Basis of Difference | Series Resonance | Parallel Resonance |
---|---|---|

Definition | When a resistor, inductor and capacitor are connected in series across an AC supply and the inductor and capacitor cancel the effect of each other at a particular frequency, then this condition of the series circuit is known as series resonance. | A combination of a resistor, inductor and a capacitor is connected across an AC source and the inductor and capacitor cancel the effect of each other at a specific supply frequency, then this condition of the parallel RLC circuit is known as parallel resonance. |

Impedance | The impedance of a series RLC circuit becomes minimum at series resonance. | The impedance of a parallel RLC circuit becomes maximum at parallel resonance. |

Admittance | The series RLC circuit offers maximum admittance at series resonance. | The admittance of the parallel RLC circuit at parallel resonance is minimum. |

Current | The series resonance results in the maximum current through the circuit. | The current in circuit at parallel resonance is minimum. |

Behave of the circuit | The series RLC circuit behaves as an accepter circuit at series resonance. | The parallel RLC circuit acts as a rejector circuit at parallel resonance |

Magnify | The series resonance magnifies the voltage in the circuit. | The parallel resonance magnifies the current in the circuit. |

Equation of effective impedance | The effective impedance of series RLC circuit at series resonance is given by, $$Z\:=\:R$$ | The effective impedance of parallel RLC circuit at parallel resonance is given by, $$Z\:=\:\frac{L}{CR}$$ |

Quality factor (Q-factor) | For series resonance, the quality factor is given by, $$Q-\mathrm{factor}\:=\:\frac{\omega_{0}L}{R}\:=\:\frac{1}{\omega_{0}RC}$$ | For parallel resonance, the quality factor is given by, $$Q-\mathrm{factor}\:=\:\frac{R}{\omega_{0}L}\:=\omega_{0}RC$$ |

Applications | The series resonance is widely used in tuning, oscillator circuits, voltage amplifiers, high frequency filters, etc. | The parallel resonance is used in current amplifiers, induction heating, filters, radio-frequency amplifiers, etc. |

## Conclusion
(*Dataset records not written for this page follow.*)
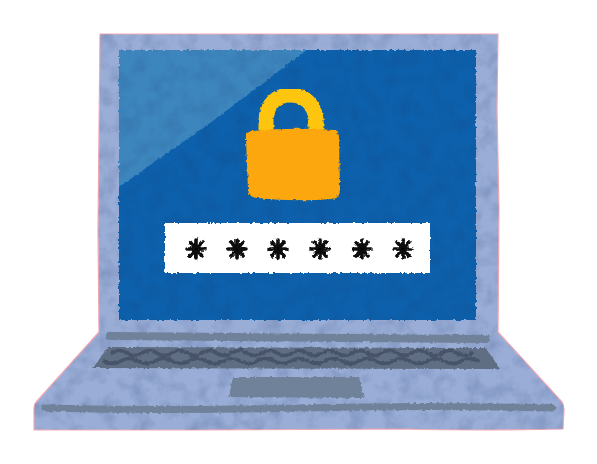
<!DOCTYPE html>
<html lang="en">
<head>
<meta charset="utf-8">
<title>Laptop password lock</title>
<style>
:root {
  --paper: #ffffff;
  --shell: #99add6;
  --shell-edge: #f3a9b4;
  --screen: #0860ab;
  --glare: #3c85bd;
  --groove: #6f8299;
  --keys: #5f6e83;
  --key-line: #465367;
  --lock-body: #fba70b;
  --lock-shackle: #fdc50c;
  --ink: #0b0b0b;
}
html, body { margin: 0; background: var(--paper); overflow: hidden; }
svg { display: block; width: 597px; height: 464px; }
.shell { fill: var(--shell); stroke: var(--shell-edge); stroke-width: 1.2; stroke-linejoin: round; }
.screen { fill: var(--screen); }
.glare { fill: var(--glare); }
.groove { fill: none; stroke: var(--groove); stroke-linecap: round; }
.trackpad { fill: var(--groove); }
.keys { fill: var(--keys); }
.key-line { fill: none; stroke: var(--key-line); stroke-width: 3.5; stroke-linecap: round; stroke-linejoin: round; }
.shackle { fill: none; stroke: var(--lock-shackle); stroke-width: 15; }
.lock-body { fill: var(--lock-body); }
.field { fill: var(--paper); }
.asterisk { stroke: var(--ink); stroke-width: 3.6; stroke-linecap: round; }
</style>
</head>
<body>
<svg viewBox="0 0 597 464" role="img" aria-label="Laptop showing a padlock and a password field with six asterisks">
  <defs>
    <filter id="crayon-edge" x="-5%" y="-5%" width="110%" height="110%">
      <feTurbulence type="fractalNoise" baseFrequency="0.3" numOctaves="2" seed="4" result="grain"/>
      <feDisplacementMap in="SourceGraphic" in2="grain" scale="3.5" xChannelSelector="R" yChannelSelector="G"/>
    </filter>
    <filter id="paper-grain" x="0" y="0" width="100%" height="100%" color-interpolation-filters="sRGB">
      <feTurbulence type="fractalNoise" baseFrequency="0.06" numOctaves="4" seed="9"/>
      <feColorMatrix values="0 0 0 0 0.1  0 0 0 0 0.2  0 0 0 0 0.4  0.9 0 0 0 -0.38"/>
      <feComposite in2="SourceGraphic" operator="in"/>
    </filter>
    <path id="lid-shape" d="M100 34H498L497 110L499 210L498 334H99L98 230L99 130Z"/>
    <path id="base-shape" d="M99 332H498L562 402Q564 405 564 410L563 429Q480 431 400 429L200 430L34 430L34 408Q34 404 37 401Z"/>
    <path id="screen-shape" d="M119 50H476V320H119Z"/>
    <g id="asterisk" class="asterisk">
      <path d="M0-9V9M-9 0H9M-6-7L6 7M6-7L-6 7"/>
      <circle r="3"/>
    </g>
  </defs>

  <g id="laptop-shell">
    <use href="#lid-shape" class="shell"/>
    <use href="#base-shape" class="shell"/>
    <path d="M100 331H497V336H100Z" fill="var(--shell)"/>
    <g filter="url(#paper-grain)" opacity="0.45">
      <use href="#lid-shape"/>
      <use href="#base-shape"/>
    </g>
  </g>

  <g id="display" filter="url(#crayon-edge)">
    <use href="#screen-shape" class="screen"/>
    <path class="glare" d="M119 50H307L210 123L119 187Z"/>
  </g>
  <g filter="url(#paper-grain)" opacity="0.35"><use href="#screen-shape"/></g>

  <g id="padlock" filter="url(#crayon-edge)">
    <path class="shackle" d="M266 134V120C267 104 276 95 290 95C305 95 314 104 316 119V134"/>
    <path class="lock-body" d="M251 131Q292 127 334 130Q339 131 339 138L340 190Q340 198 332 199Q294 202 257 198Q249 197 248 190L246 139Q245 132 251 131Z"/>
  </g>

  <g id="password-field" filter="url(#crayon-edge)">
    <path class="field" d="M165 223H430V273H165Z"/>
    <use href="#asterisk" x="196" y="249"/>
    <use href="#asterisk" x="237" y="249"/>
    <use href="#asterisk" x="278" y="249"/>
    <use href="#asterisk" x="320" y="249"/>
    <use href="#asterisk" x="362" y="249"/>
    <use href="#asterisk" x="403" y="249"/>
  </g>

  <g id="keyboard-deck" filter="url(#crayon-edge)">
    <path class="groove" stroke-width="8" d="M110 336Q300 337 486 339"/>
    <path class="keys" d="M108 347L486 348L500 369L93 368Z"/>
    <path class="key-line" d="M112 353q8-5 15 0t15 0 15 0 15 0 15 0 15 0 15 0 15 0 15 0 15 0 15 0 15 0 15 0 15 0 15 0 15 0 15 0 15 0 15 0 15 0 15 0 15 0 15 0 15 0"/>
    <path class="key-line" d="M104 361q9 5 17 0t17 0 17 0 17 0 17 0 17 0 17 0 17 0 17 0 17 0 17 0 17 0 17 0 17 0 17 0 17 0 17 0 17 0 17 0 17 0 17 0 17 0"/>
    <path class="trackpad" d="M233 377H359L364 398L229 397Z"/>
    <path class="groove" stroke-width="7" d="M45 408Q170 411 300 408T553 408"/>
  </g>
</svg>
</body>
</html>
In this article, we have highlighted several differences between series resonance and parallel resonance by considering various parameters such as basic definition, impedance, current, applications, etc. The major difference between series resonance and parallel resonance is that a series resonance results in the minimum impedance and maximum current flow in the circuit, while a parallel resonance results in maximum impedance and minimum current flow in the circuit.